§ Exercise
Look through the material below for "TIMES". Copy every line that contains it.
[Start of section]
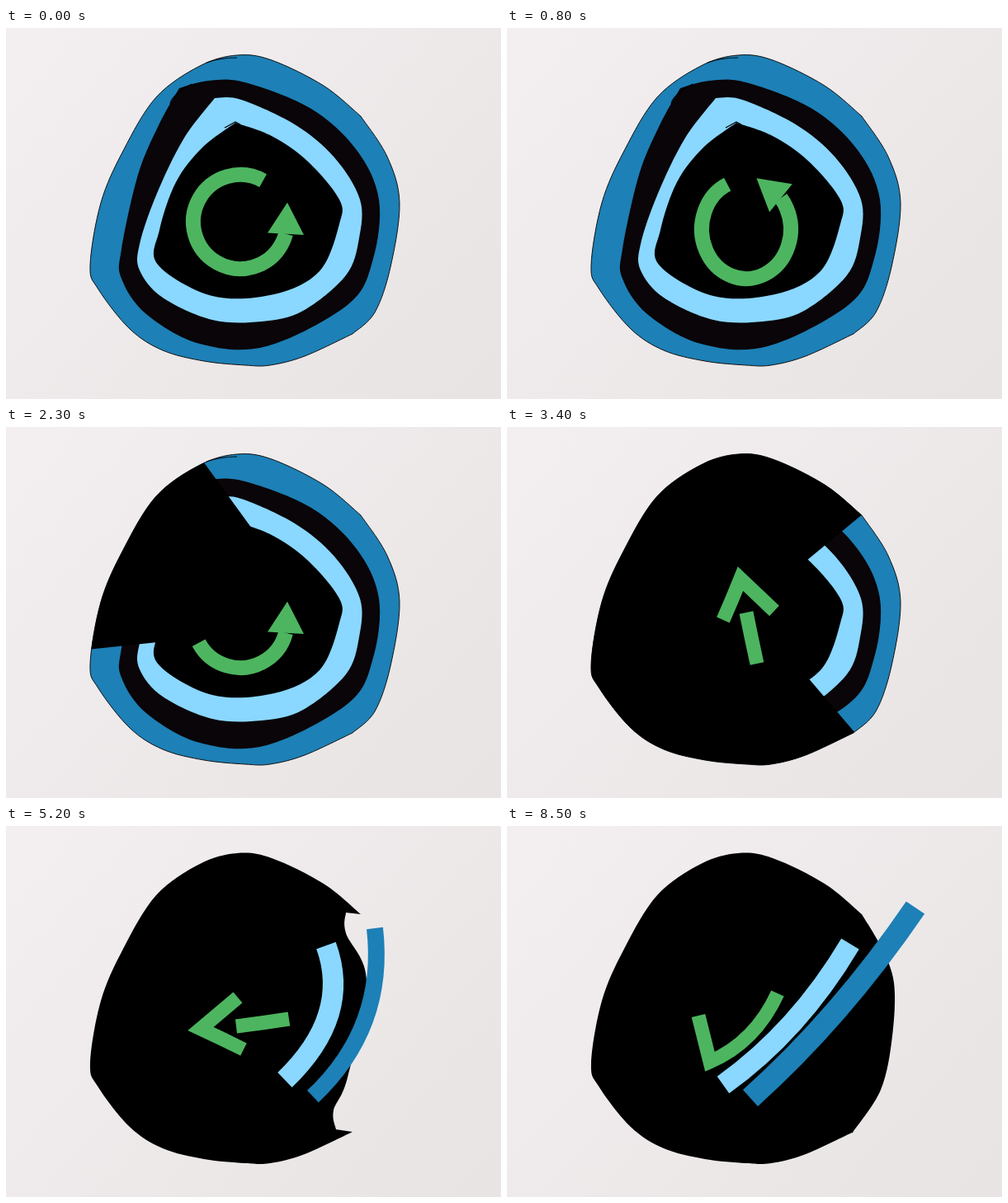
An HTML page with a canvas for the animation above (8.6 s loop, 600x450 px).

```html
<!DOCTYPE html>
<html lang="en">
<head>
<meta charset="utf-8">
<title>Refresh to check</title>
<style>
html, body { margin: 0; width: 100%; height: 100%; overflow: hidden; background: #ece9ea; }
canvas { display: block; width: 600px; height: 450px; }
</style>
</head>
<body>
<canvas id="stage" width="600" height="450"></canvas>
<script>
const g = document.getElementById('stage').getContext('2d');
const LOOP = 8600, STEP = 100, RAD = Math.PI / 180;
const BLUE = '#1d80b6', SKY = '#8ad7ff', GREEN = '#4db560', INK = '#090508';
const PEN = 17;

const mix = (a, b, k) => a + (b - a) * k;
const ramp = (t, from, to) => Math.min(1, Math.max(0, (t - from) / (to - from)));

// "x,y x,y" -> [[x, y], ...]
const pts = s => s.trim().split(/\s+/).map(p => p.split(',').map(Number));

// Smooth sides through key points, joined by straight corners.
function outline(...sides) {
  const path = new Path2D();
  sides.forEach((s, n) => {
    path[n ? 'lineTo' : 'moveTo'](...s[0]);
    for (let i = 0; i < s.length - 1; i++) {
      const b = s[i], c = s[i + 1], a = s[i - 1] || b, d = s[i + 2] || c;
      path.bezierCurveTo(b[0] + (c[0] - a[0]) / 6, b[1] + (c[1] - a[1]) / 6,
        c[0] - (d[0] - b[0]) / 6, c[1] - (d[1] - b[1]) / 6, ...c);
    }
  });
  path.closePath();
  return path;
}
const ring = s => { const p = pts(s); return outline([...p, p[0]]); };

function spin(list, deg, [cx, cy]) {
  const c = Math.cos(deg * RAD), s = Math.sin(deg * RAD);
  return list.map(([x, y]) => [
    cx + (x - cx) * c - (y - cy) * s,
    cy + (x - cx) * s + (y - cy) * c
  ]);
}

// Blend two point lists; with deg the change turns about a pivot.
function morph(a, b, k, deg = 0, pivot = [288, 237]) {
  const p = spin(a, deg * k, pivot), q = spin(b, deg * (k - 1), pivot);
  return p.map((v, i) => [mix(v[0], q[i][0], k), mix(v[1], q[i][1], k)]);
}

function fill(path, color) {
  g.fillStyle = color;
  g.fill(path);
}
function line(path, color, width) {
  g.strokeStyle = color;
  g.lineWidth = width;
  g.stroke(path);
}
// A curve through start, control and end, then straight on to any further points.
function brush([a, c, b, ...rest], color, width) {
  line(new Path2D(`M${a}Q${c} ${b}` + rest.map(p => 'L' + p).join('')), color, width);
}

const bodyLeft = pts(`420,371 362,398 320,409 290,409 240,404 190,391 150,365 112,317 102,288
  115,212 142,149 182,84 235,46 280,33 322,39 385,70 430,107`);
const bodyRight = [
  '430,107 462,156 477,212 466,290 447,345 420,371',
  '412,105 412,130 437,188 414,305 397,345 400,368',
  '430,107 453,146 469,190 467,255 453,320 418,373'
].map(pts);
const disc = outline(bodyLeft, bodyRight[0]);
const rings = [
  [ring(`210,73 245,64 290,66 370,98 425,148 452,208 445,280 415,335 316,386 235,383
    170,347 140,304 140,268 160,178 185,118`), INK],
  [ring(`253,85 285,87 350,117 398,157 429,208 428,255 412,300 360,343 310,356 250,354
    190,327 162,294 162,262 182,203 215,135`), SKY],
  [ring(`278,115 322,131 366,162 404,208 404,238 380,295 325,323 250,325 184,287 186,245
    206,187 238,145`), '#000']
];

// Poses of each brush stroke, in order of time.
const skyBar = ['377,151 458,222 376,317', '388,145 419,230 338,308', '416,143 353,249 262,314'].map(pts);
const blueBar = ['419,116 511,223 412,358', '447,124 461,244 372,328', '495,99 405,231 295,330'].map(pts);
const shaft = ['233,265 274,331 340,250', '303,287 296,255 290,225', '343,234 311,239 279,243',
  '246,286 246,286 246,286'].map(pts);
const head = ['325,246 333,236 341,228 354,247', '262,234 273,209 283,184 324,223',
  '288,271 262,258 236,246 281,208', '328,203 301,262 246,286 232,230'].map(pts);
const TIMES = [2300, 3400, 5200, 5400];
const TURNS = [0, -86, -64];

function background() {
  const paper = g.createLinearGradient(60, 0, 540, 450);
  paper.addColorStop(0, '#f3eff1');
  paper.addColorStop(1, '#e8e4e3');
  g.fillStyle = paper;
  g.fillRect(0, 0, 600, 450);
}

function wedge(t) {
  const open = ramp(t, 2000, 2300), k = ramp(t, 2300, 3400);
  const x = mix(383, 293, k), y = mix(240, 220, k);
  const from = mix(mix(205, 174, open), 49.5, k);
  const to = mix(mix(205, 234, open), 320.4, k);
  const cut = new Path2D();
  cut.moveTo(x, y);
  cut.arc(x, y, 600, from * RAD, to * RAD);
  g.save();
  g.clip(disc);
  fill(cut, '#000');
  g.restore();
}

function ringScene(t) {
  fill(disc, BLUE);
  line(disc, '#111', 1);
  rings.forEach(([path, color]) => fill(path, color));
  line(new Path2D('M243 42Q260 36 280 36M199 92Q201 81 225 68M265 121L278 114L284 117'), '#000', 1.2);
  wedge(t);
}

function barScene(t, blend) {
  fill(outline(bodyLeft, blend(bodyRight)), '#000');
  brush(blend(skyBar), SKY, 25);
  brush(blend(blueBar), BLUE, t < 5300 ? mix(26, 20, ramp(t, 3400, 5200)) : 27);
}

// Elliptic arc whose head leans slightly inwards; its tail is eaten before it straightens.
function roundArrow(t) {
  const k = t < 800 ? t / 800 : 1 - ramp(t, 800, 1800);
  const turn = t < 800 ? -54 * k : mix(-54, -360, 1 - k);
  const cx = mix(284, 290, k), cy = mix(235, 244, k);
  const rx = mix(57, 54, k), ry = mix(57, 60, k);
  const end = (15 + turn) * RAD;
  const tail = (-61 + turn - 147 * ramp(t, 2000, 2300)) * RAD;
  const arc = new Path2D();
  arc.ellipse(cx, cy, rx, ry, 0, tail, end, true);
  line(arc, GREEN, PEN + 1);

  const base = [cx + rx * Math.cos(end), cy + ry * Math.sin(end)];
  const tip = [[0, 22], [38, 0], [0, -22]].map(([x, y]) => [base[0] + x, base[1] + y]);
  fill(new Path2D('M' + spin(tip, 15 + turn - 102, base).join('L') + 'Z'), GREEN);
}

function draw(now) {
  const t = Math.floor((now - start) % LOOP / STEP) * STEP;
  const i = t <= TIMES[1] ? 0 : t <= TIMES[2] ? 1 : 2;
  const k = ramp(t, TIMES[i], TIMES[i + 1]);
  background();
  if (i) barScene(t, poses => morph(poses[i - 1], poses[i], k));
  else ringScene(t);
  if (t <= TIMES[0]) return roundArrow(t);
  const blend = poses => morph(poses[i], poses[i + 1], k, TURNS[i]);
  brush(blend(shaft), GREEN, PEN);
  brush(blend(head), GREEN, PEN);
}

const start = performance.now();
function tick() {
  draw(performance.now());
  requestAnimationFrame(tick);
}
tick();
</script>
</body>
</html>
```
[End of section]
[Start of section]
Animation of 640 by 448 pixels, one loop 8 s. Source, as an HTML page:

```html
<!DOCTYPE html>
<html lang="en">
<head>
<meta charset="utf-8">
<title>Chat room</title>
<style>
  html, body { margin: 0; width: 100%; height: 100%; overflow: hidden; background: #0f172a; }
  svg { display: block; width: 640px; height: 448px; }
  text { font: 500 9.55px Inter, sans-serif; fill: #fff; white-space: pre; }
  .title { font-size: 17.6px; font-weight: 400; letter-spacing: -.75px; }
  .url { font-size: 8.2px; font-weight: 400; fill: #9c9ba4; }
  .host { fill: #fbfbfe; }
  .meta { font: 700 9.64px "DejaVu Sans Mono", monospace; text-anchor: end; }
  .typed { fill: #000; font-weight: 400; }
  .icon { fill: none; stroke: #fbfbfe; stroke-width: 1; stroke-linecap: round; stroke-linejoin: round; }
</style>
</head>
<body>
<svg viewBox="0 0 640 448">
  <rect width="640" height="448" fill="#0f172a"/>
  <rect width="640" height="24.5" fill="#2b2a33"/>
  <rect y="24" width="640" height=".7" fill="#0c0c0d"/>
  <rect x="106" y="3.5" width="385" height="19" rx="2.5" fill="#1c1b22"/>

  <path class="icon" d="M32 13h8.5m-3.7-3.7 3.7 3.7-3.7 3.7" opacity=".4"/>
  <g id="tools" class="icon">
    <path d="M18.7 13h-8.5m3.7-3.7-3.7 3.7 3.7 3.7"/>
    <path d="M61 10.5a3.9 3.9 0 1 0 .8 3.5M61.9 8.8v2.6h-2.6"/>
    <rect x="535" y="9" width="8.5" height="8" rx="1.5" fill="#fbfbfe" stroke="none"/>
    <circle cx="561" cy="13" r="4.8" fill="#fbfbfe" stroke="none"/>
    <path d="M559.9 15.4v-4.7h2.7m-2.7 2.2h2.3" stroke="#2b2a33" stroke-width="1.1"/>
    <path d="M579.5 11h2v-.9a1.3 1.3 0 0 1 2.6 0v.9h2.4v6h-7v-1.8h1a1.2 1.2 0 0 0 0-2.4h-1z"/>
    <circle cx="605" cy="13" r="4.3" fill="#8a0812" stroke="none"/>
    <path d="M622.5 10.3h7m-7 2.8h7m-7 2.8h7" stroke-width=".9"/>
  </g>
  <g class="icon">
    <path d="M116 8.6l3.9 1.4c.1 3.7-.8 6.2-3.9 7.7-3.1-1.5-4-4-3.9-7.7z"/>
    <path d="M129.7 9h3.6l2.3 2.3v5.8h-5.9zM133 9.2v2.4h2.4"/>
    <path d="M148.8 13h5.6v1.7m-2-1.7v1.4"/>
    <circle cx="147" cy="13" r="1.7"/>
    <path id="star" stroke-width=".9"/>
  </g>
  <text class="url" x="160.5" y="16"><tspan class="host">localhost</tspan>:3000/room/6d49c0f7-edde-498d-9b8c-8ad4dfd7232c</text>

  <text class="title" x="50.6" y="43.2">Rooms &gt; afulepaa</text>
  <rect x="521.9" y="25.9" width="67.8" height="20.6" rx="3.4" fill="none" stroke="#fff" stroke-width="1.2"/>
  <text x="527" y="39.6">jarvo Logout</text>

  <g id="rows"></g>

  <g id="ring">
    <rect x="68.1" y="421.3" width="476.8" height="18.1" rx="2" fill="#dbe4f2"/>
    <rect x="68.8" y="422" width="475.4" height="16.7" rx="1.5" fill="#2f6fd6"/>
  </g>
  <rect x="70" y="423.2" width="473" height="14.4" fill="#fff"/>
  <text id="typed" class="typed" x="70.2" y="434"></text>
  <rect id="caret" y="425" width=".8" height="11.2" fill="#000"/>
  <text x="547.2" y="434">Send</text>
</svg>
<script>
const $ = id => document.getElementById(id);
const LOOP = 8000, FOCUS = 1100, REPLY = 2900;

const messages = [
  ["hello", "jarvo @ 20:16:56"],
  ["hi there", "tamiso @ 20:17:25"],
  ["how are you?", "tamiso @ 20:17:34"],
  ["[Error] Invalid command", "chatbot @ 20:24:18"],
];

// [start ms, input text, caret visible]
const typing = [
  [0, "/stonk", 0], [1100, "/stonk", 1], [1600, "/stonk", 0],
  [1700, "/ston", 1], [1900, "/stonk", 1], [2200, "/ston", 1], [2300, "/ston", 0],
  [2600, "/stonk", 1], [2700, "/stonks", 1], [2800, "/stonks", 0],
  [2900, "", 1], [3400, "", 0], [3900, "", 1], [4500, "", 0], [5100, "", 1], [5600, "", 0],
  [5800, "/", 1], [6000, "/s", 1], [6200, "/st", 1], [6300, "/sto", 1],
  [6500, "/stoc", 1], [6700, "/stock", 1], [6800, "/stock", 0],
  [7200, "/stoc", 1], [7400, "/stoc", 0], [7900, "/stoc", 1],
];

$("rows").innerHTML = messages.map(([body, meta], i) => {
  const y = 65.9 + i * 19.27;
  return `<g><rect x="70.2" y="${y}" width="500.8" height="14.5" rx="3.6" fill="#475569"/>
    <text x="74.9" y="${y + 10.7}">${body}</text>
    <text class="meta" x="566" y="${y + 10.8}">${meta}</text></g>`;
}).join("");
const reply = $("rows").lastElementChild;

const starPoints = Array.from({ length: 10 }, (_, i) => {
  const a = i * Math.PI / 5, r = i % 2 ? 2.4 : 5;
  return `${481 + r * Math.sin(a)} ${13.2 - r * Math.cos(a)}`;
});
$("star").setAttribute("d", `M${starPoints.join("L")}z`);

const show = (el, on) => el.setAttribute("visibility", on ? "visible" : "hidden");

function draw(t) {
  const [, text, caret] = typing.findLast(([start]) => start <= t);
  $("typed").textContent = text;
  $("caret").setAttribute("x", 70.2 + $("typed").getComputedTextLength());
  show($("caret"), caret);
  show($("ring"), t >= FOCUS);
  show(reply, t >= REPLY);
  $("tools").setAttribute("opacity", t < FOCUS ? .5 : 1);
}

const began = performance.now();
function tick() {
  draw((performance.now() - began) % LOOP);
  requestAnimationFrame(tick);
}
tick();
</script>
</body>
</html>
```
[End of section]
§ Final answer
const TIMES = [2300, 3400, 5200, 5400];
  const i = t <= TIMES[1] ? 0 : t <= TIMES[2] ? 1 : 2;
  const k = ramp(t, TIMES[i], TIMES[i + 1]);
  if (t <= TIMES[0]) return roundArrow(t);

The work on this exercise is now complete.